(An aside to my fellow Commander players: Kambal is officially the Rhystic Study of this format: instead of "did you pay one extra?" the thing you hear a thousand times is "okay, lose 2 and I gain 2.")
But the thing about multiplayer Magic is that when one person gets so far ahead of everyone else, they basically paint a big fat target on their own head. So it was for the Kambal player. We all teamed up to shut down the life-stealing machine, and when the dust settled, he was left with one lonely Legion Lieutenant.
Something similar happened to my rival Huatli pilot a short time later. Thanks to his army of assorted tokens, Huatli's +1 ability catapulted her to more than 10 loyalty the same turn she hit the board. So once again, the rest of the table came together in coordinated panic to knock her down out of ultimate range—which, in the end, we accomplished by killing her entirely.
I felt a little bad for participating in the ruthless destruction of my beloved general's twin, but it led to my favorite moment in the whole game. I had my own Huatli out, and had managed to get her within ultimate range if she survived until my next turn. Naturally, the Locust God player managed to conjure an army of hasty flying bugs to send at her face. But just as I was about to sigh dramatically and send her back to the command zone, the other Huatli player cast Settle the Wreckage! He was just that loyal to Huatli! This article is dedicated to you, my friend.
The game was far from over, but that emblem basically made it a ticking clock. Combined with Oketra's Monument, it meant that every creature I cast produced a bonus Warrior token and drew me two cards (one for the Warrior token). Even though the Locust God player had an incredible engine online with Drake Haven and was pumping out more tokens than I could count, the emblem-Monument synergy (with the help of a Majestic Myriarch that really lived up to its name) was simply too powerful to stop. Huatli Crüe was victorious.
Here’s the deck list I battled with:
All told, the game took maybe an hour, but it felt like a whole tournament worth of exciting ups and downs.

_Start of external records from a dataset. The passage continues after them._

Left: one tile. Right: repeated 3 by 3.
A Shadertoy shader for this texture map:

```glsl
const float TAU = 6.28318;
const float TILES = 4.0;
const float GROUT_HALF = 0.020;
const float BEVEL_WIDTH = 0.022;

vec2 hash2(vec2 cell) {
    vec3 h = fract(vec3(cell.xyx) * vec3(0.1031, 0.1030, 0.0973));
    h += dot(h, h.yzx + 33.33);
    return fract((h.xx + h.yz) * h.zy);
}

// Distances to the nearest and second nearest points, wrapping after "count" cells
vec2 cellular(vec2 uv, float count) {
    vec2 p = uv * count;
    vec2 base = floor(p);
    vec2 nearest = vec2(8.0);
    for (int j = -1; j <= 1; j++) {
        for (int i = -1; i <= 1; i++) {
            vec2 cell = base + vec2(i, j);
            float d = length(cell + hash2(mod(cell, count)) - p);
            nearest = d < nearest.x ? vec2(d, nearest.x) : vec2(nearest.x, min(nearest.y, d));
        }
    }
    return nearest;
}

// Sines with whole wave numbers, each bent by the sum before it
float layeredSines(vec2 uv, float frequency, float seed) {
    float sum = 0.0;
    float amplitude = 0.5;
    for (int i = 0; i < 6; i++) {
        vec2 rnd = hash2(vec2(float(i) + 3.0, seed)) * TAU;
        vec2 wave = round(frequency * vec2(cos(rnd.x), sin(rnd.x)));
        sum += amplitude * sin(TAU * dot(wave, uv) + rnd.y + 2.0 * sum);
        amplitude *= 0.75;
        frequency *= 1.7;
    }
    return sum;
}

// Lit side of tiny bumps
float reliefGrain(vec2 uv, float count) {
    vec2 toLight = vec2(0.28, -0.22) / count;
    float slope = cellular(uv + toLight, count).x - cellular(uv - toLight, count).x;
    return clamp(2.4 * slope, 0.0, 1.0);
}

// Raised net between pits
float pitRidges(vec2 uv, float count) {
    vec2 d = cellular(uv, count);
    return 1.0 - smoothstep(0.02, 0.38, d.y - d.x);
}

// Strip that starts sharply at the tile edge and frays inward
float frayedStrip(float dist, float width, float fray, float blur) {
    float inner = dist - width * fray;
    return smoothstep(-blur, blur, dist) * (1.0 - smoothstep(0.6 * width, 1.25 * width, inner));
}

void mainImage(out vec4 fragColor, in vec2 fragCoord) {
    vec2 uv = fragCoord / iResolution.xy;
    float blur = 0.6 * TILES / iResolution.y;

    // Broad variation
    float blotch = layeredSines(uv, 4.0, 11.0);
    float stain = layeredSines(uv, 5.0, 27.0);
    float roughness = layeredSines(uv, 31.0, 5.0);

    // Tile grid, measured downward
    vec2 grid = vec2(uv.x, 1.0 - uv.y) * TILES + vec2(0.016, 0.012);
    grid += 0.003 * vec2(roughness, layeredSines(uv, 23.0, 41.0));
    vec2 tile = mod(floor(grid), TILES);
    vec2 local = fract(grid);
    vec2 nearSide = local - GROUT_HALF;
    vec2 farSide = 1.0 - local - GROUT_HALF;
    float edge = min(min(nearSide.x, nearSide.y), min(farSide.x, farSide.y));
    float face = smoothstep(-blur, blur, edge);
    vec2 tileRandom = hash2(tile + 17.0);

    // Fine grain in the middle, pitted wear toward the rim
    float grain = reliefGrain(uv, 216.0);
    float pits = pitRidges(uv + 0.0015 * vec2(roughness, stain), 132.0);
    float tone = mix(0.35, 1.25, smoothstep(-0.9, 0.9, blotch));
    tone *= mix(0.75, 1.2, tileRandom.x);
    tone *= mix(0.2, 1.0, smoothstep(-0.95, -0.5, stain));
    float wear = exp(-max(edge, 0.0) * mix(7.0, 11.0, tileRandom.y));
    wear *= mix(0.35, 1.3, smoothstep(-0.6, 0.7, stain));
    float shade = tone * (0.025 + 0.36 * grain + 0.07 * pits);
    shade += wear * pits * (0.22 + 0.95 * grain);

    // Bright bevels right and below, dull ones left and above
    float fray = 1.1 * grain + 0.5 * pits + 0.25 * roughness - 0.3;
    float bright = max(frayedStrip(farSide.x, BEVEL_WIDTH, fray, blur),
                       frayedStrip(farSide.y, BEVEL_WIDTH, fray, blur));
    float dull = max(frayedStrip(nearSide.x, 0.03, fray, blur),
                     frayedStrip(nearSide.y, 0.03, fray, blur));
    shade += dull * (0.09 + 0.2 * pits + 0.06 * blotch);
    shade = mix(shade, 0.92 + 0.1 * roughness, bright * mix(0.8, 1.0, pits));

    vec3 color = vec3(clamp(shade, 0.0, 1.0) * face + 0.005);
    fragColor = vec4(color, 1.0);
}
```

That's one of the things I love about Brawl: one game is a full experience in a way that's not true of other formats. A few other things I love about it:
- It's social! Discussing strategy or simply chatting while another player is thinking is a great, low-pressure way to get to know people.
- It's a great use for exciting new cards that don't quite fit into any viable Standard archetypes.
- The deck-building is pretty easy! You only need one copy of anything, so no need to calculate how many to play or worry about finding multiple copies.
- It can be a perfect intro to Commander or Standard. I know my Standard collection started off with a lot of one-ofs and cards I liked. If you like it, then you can start digging into Standard with a similar strategy.
- Ridiculous things happen that would never happen in one-on-one! Settle the Wreckage on someone not attacking you? Multiple board wipes in a row? Doubling your starting life total? These just aren't things that happen in normal Magic.
That list is not comprehensive! I'm really excited about this new format—to me, it offers most of the best parts of Standard and Commander. And with Dominaria coming out soon, we're about to be positively showered with legends (awkward), meaning a wider-than-ever selection of creatures and planeswalkers to build around.
So next time you pull a sweet legend at a Prerelease or want a little more multiplayer mayhem for your Magic night, I highly recommend you give Brawl a shot. I can't wait to see what everyone comes up with!